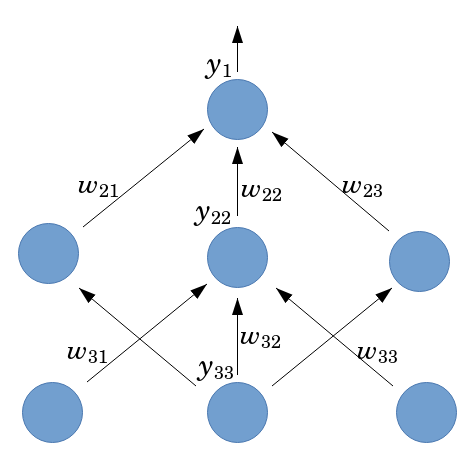
<!DOCTYPE html>
<html lang="en">
<head>
<meta charset="utf-8">
<title>Layered network diagram</title>
<style>
  :root {
    --paper: #ffffff;
    --ink: #000000;
    --node-fill: #729fcf;
    --node-edge: #4a78b0;
  }
  * { box-sizing: border-box; }
  body { margin: 0; background: var(--paper); }
  .network {
    position: relative;
    width: 476px;
    height: 461px;
    overflow: hidden;
    background: var(--paper);
    color: var(--ink);
  }
  .edges { position: absolute; inset: 0; display: block; }
  .edges line { stroke: var(--ink); stroke-width: 1; marker-end: url(#arrowhead); }
  .edges marker path { fill: var(--ink); }
  .node {
    position: absolute;
    left: var(--x);
    top: var(--y);
    width: 61px;
    height: 61px;
    margin: -30.5px 0 0 -30.5px;
    border: 1px solid var(--node-edge);
    border-radius: 50%;
    background: var(--node-fill);
  }
  /* --y is the text baseline */
  .label {
    position: absolute;
    left: var(--x);
    top: calc(var(--y) - 40px);
    font-family: "TeX Gyre Schola", "Noto Serif", serif;
    font-size: 27px;
    line-height: 0;
    white-space: nowrap;
  }
  .label::before { content: ""; display: inline-block; height: 40px; }
  .label.output { font-size: 30px; }
  .label sub {
    position: relative;
    top: 4px;
    font-size: 18px;
    line-height: 0;
    vertical-align: baseline;
  }
</style>
</head>
<body>
<main class="network">
  <svg class="edges" width="476" height="461" viewBox="0 0 476 461" aria-hidden="true">
    <defs>
      <marker id="arrowhead" markerUnits="userSpaceOnUse" markerWidth="17" markerHeight="12" refX="17" refY="6" orient="auto">
        <path d="M0 0.5L17 6L0 11.5Z"/>
      </marker>
    </defs>
    <line x1="237.5" y1="72" x2="237.5" y2="26"/>
    <line x1="83" y1="227" x2="204" y2="129"/>
    <line x1="237.5" y1="216" x2="237.5" y2="147"/>
    <line x1="389" y1="231" x2="272" y2="132"/>
    <line x1="87" y1="382" x2="207" y2="284"/>
    <line x1="196" y1="386" x2="79" y2="288"/>
    <line x1="237.5" y1="375" x2="237.5" y2="298"/>
    <line x1="272" y1="386" x2="392" y2="288"/>
    <line x1="393" y1="386" x2="276" y2="288"/>
  </svg>

  <div class="node" style="--x:237.5px; --y:109.5px"></div>

  <div class="node" style="--x:48.5px; --y:253.5px"></div>
  <div class="node" style="--x:237.5px; --y:257px"></div>
  <div class="node" style="--x:419px; --y:261px"></div>

  <div class="node" style="--x:52.5px; --y:412px"></div>
  <div class="node" style="--x:237.5px; --y:412px"></div>
  <div class="node" style="--x:426.5px; --y:412px"></div>

  <i class="label output" style="--x:207px; --y:73px">y<sub style="font-style:normal">1</sub></i>
  <i class="label output" style="--x:196px; --y:220px">y<sub style="font-style:normal">22</sub></i>
  <i class="label output" style="--x:199px; --y:375px">y<sub style="font-style:normal">33</sub></i>

  <i class="label" style="--x:78px; --y:193px">w<sub style="font-style:normal">21</sub></i>
  <i class="label" style="--x:241px; --y:197px">w<sub style="font-style:normal">22</sub></i>
  <i class="label" style="--x:342px; --y:193px">w<sub style="font-style:normal">23</sub></i>
  <i class="label" style="--x:67px; --y:359px">w<sub style="font-style:normal">31</sub></i>
  <i class="label" style="--x:240px; --y:344px">w<sub style="font-style:normal">32</sub></i>
  <i class="label" style="--x:357px; --y:359px">w<sub style="font-style:normal">33</sub></i>
</main>
</body>
</html>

**Goal of the exercise**
Above are the records; report each line in them that includes the word "node".

**Output for this task**
    --node-fill: #729fcf;
    --node-edge: #4a78b0;
  .node {
    border: 1px solid var(--node-edge);
    background: var(--node-fill);
  <div class="node" style="--x:237.5px; --y:109.5px"></div>
  <div class="node" style="--x:48.5px; --y:253.5px"></div>
  <div class="node" style="--x:237.5px; --y:257px"></div>
  <div class="node" style="--x:419px; --y:261px"></div>
  <div class="node" style="--x:52.5px; --y:412px"></div>
  <div class="node" style="--x:237.5px; --y:412px"></div>
  <div class="node" style="--x:426.5px; --y:412px"></div>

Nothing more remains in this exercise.